The images from reporters on the scene of Hurricane Harvey and its aftermath are certainly evocative. A person viewing photographs of the devastation left behind in Harvey’s wake might experience sympathy, sadness, a desire to help survivors, or even a sense of existential dread at how fragile our lives are.
But one man, conservative blogger Matt Walsh, dared to cast empathy aside when he laid eyes on a photograph of a police officer carrying a mother and her child to safety in knee-deep flood waters. Instead, blogger Matt Walsh took the picture as an opportunity to teach the people of Twitter a little lesson about traditional gender roles.
Many people on Twitter agreed with Walsh, retweeting his statement more than 10,000 times. However, the tweet earned him a lot of backlash as well, mostly from individuals who didn’t buy into Walsh’s ill-timed statement.
An actual gender studies professor, Christina Wolbrecht, even stepped in to school anyone who might be picking up what Walsh was putting down — progress, he was putting down progress — on the universally negative impact of conforming to gender stereotypes.
In her thread, Wolbrecht breaks down the gender gap in care-based industries, like nursing and childcare, and how that perception gap is damaging both to the industries themselves and the men and women in today’s workforce who feel confined to certain fields based on their gender identity.
According to Wolbrecht’s analysis, women compose the majority of the workforce in fields that deal with providing care because women traditionally fill caretaker roles in their personal lives, free of charge. Thus, the commercialization of care-taking becomes a primarily female industry, and the work that goes into caretaking is undervalued because so many women perform it for free.
Because of this system, men tend to resist taking on jobs as care providers due to an aversion to appearing feminine, and because they do not want to accept a pay cut, Wolbrecht posits. That leaves men jobless and women underpaid.

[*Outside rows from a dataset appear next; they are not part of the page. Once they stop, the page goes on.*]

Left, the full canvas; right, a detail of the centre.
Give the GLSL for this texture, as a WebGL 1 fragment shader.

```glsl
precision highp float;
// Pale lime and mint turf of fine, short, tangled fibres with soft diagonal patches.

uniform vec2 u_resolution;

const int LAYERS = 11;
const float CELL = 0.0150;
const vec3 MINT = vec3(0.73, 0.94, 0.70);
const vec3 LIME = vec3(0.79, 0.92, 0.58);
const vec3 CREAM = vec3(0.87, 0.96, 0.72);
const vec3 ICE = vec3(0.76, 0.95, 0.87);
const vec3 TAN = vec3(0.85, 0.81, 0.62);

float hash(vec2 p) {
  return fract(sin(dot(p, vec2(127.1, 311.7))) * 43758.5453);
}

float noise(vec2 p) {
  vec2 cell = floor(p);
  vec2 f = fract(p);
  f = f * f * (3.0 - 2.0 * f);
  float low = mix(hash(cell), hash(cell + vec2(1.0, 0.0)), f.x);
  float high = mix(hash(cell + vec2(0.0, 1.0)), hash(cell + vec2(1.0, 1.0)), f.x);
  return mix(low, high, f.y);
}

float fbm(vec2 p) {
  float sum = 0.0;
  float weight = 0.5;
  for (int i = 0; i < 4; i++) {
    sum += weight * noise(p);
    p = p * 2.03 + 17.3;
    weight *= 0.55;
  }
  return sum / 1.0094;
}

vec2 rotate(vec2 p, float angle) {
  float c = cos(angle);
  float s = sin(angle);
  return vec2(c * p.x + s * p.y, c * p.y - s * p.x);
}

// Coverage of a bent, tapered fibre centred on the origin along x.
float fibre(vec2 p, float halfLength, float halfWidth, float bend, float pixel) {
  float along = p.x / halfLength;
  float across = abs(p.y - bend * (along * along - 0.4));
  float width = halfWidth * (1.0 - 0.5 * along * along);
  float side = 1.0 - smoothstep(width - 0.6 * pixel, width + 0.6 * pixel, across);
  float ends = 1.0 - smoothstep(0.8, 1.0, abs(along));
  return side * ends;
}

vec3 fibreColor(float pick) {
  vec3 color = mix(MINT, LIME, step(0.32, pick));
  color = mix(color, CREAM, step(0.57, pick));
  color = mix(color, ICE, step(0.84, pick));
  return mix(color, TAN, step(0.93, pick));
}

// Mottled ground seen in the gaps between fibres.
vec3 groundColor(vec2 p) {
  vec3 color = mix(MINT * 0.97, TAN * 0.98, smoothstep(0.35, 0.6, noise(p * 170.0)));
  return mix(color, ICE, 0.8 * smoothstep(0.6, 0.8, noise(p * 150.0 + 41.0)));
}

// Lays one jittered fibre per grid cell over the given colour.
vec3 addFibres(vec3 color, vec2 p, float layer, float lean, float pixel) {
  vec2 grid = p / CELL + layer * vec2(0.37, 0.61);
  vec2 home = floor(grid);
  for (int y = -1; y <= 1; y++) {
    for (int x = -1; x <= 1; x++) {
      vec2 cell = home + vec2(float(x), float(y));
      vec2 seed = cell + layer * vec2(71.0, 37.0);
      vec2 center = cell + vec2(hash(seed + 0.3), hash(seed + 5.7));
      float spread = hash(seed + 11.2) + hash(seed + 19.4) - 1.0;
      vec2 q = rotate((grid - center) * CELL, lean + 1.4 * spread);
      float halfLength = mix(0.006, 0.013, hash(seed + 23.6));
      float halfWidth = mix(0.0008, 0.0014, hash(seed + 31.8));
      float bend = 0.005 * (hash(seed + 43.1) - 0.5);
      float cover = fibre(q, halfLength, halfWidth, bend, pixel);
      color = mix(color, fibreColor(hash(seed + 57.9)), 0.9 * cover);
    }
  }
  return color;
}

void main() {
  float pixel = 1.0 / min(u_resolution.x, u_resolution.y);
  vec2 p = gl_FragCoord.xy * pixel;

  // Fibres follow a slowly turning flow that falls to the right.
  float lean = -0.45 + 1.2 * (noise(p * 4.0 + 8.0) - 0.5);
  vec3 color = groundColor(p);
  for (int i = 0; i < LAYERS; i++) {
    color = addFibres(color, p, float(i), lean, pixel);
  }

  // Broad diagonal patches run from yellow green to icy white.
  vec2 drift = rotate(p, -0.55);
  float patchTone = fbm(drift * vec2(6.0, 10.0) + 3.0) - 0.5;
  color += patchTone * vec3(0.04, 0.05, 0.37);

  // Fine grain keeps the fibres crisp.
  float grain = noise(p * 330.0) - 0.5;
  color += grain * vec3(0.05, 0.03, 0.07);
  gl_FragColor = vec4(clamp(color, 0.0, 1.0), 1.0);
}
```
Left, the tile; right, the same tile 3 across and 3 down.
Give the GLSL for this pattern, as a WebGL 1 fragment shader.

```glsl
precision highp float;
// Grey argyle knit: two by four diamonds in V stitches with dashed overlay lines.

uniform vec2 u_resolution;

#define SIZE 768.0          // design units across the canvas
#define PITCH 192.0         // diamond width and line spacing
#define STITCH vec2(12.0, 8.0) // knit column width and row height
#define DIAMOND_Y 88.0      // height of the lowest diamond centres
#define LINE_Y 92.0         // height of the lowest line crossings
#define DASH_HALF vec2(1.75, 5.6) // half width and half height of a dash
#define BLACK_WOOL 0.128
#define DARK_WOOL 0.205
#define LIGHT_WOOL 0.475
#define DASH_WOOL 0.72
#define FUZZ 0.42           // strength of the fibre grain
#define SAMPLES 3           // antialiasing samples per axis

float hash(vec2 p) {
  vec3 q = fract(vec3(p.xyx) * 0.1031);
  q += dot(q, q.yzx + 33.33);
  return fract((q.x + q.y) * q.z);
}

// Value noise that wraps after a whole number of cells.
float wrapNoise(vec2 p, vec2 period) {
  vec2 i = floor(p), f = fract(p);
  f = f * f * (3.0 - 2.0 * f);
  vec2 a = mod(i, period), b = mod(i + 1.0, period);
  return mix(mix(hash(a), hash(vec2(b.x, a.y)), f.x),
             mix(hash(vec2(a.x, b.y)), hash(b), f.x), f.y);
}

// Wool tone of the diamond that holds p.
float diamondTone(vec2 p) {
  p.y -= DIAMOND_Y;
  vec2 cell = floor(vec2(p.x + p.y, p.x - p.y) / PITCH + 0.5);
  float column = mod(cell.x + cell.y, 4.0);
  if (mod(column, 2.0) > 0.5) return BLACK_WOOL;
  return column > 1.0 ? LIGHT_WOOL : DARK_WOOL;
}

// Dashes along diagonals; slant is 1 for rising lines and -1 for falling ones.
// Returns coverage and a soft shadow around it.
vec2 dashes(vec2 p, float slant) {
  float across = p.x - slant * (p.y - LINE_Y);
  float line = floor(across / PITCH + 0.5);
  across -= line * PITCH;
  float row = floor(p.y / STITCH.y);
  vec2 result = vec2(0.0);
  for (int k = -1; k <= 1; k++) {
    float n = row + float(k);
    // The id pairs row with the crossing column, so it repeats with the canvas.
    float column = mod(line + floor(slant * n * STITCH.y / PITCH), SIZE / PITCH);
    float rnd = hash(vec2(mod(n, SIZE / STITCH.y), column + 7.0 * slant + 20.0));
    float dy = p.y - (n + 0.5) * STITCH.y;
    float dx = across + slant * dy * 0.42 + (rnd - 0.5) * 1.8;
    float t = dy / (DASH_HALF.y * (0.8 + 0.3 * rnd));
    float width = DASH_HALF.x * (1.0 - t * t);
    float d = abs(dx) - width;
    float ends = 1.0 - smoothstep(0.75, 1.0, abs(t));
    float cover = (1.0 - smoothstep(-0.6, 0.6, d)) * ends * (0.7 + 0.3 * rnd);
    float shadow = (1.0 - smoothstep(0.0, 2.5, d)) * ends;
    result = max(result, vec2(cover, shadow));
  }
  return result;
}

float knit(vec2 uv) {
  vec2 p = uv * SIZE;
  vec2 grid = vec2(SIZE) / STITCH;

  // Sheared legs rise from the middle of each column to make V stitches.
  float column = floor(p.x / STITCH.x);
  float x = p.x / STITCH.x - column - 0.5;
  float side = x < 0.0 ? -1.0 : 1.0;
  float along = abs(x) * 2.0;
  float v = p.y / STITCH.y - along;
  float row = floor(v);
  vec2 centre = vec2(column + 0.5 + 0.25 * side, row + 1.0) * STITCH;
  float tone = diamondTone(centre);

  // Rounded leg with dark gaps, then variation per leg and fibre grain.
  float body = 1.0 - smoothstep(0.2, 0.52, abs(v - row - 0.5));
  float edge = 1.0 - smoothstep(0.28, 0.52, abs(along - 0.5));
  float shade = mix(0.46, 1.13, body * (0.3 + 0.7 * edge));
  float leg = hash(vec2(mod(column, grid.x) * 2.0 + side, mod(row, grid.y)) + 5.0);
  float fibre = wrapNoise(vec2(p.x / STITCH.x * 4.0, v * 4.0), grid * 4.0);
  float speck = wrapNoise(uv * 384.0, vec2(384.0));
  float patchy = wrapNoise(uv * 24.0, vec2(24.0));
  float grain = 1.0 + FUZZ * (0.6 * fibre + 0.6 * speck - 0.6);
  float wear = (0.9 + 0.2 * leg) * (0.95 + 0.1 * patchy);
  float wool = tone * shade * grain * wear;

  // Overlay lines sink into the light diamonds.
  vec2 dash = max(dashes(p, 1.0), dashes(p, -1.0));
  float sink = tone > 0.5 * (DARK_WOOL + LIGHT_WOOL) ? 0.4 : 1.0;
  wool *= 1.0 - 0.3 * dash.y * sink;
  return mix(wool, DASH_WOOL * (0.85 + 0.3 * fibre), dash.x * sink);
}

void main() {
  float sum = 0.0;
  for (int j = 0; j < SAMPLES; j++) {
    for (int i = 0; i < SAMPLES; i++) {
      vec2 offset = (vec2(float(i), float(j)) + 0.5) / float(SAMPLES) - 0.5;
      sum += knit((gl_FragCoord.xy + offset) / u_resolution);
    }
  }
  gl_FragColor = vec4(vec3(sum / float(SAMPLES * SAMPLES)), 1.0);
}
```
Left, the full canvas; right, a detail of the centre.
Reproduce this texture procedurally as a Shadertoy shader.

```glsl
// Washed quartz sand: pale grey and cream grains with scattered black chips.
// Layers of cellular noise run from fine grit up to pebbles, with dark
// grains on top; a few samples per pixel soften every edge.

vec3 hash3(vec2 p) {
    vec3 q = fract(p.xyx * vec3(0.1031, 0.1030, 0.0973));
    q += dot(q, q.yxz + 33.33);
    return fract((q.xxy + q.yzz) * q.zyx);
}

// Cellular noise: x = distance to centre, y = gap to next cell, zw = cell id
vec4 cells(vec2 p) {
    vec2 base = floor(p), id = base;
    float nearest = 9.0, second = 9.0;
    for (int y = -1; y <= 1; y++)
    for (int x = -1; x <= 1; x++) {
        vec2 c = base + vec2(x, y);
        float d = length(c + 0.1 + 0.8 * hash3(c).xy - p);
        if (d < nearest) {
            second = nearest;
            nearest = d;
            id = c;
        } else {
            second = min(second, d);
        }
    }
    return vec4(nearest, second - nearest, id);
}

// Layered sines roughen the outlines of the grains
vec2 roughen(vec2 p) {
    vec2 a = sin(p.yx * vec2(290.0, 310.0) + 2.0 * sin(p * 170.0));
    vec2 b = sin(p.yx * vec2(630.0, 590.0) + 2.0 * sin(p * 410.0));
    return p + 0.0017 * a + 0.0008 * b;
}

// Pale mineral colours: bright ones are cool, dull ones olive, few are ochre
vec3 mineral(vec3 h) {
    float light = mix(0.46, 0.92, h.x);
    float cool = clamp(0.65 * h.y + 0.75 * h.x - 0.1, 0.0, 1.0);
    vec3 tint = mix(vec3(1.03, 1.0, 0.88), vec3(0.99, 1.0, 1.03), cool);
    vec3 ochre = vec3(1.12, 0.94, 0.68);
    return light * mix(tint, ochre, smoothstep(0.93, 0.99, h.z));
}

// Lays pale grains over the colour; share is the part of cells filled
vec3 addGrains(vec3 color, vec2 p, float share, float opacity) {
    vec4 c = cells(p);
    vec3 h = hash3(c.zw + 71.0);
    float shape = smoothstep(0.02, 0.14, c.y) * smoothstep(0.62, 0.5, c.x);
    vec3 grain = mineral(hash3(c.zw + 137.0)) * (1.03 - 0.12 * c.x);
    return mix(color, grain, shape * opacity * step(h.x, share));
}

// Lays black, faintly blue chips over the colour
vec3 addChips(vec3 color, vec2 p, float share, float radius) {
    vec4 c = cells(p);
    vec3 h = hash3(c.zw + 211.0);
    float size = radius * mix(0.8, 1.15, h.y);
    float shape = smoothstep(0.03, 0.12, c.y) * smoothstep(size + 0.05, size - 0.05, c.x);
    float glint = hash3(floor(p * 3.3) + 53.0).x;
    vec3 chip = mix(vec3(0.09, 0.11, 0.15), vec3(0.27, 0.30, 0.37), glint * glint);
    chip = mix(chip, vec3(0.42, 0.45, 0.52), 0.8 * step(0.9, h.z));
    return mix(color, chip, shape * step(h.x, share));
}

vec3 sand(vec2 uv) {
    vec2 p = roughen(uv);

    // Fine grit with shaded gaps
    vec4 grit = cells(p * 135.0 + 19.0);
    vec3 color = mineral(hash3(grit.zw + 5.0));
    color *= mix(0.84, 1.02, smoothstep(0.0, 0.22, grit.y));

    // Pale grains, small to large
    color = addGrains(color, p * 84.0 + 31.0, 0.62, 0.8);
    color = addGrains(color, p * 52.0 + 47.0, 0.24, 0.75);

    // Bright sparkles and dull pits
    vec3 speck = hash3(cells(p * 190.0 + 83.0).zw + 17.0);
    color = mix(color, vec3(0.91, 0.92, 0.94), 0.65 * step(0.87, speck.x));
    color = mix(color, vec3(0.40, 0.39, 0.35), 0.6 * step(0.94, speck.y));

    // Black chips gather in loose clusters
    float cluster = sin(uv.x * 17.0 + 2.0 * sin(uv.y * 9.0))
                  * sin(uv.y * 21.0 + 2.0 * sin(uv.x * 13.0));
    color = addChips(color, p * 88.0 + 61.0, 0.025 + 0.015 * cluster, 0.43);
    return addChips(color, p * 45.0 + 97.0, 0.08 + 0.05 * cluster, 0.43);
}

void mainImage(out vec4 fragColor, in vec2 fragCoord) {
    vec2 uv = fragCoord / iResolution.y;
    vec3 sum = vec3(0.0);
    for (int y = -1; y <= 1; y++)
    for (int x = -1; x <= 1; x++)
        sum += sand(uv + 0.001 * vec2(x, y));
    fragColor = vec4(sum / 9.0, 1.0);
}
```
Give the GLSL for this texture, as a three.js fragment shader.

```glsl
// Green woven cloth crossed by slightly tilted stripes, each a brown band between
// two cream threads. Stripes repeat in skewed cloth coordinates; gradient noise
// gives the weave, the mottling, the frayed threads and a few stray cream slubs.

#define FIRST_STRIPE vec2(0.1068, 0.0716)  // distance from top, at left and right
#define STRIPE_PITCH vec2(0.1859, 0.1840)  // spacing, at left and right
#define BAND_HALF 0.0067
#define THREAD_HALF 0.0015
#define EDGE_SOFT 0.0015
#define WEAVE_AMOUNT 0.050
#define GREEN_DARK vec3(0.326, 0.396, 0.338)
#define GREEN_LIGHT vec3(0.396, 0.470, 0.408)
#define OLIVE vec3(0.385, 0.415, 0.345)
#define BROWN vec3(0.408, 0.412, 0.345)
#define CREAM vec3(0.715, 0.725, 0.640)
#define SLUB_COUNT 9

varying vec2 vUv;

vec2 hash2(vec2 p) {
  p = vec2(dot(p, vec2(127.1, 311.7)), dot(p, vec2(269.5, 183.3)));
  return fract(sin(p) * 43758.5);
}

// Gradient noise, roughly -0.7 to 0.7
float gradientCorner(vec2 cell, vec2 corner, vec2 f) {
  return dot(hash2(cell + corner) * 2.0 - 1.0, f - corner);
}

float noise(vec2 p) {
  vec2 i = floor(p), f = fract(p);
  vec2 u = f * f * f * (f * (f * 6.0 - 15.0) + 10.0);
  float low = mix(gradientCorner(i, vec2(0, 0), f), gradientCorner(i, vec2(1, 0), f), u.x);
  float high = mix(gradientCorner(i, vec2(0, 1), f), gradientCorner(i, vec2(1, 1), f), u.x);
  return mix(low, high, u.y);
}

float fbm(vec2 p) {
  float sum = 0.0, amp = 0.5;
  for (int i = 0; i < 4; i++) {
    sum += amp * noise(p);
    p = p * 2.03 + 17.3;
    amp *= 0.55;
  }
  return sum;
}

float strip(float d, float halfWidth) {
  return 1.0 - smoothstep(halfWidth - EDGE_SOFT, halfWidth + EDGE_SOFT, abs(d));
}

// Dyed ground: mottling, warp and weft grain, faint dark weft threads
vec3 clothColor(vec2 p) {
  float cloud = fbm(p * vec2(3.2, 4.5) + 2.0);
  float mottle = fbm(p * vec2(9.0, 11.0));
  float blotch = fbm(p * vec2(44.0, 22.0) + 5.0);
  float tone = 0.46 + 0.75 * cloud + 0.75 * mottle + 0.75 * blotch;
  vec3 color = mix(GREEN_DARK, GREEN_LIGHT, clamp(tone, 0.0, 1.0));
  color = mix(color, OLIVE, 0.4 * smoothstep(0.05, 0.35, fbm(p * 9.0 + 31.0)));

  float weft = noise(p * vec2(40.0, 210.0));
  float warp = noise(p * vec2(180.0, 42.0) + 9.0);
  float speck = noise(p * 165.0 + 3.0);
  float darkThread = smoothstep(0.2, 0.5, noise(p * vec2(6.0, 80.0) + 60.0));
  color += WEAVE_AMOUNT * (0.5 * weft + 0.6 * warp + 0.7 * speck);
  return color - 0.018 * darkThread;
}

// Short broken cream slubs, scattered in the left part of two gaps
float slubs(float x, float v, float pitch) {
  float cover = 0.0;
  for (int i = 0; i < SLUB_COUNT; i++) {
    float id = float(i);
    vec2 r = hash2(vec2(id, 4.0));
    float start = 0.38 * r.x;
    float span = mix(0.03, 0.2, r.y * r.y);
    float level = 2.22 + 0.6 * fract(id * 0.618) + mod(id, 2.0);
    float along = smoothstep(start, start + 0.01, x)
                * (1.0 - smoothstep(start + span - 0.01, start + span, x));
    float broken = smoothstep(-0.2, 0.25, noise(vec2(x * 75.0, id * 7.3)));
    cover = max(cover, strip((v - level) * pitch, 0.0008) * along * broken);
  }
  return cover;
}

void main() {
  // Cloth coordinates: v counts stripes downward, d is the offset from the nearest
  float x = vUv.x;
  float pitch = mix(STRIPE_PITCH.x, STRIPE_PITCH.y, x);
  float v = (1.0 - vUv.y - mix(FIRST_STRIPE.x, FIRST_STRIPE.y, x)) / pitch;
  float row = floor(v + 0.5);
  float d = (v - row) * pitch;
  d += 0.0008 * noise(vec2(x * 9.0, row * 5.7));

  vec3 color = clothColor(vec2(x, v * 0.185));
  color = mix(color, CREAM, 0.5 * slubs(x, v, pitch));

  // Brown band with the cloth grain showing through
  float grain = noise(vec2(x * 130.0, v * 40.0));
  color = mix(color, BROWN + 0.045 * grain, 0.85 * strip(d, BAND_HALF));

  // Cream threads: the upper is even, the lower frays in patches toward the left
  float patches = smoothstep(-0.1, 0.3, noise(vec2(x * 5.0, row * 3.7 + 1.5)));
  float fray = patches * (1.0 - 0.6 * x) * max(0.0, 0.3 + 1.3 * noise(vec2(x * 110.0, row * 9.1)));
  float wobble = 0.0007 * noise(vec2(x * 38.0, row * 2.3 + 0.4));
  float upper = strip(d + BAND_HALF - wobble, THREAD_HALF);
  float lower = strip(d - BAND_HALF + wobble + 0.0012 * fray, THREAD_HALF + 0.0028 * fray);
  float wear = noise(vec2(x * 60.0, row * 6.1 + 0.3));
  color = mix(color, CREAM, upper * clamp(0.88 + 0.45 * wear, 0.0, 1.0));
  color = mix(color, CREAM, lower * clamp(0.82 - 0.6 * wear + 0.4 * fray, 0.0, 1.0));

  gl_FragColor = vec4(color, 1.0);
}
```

But not all of the responses to this tweet were as nuanced or rooted in evidence. Critiques of Walsh’s initial tweet morphed into, you guessed it, a meme. People selected famous examples of intertwined trios or duos and touted them as examples of “how it ought to be, despite what your gender studies professor says.”
Will Walsh learn a lesson from all of this backlash? Most likely, the answer is no. Even the gender studies professor, Wolbrecht, acknowledged Walsh as a “provocateur” in a later tweet and stated that her intention was not to reach him. “This is for everyone else,” she said.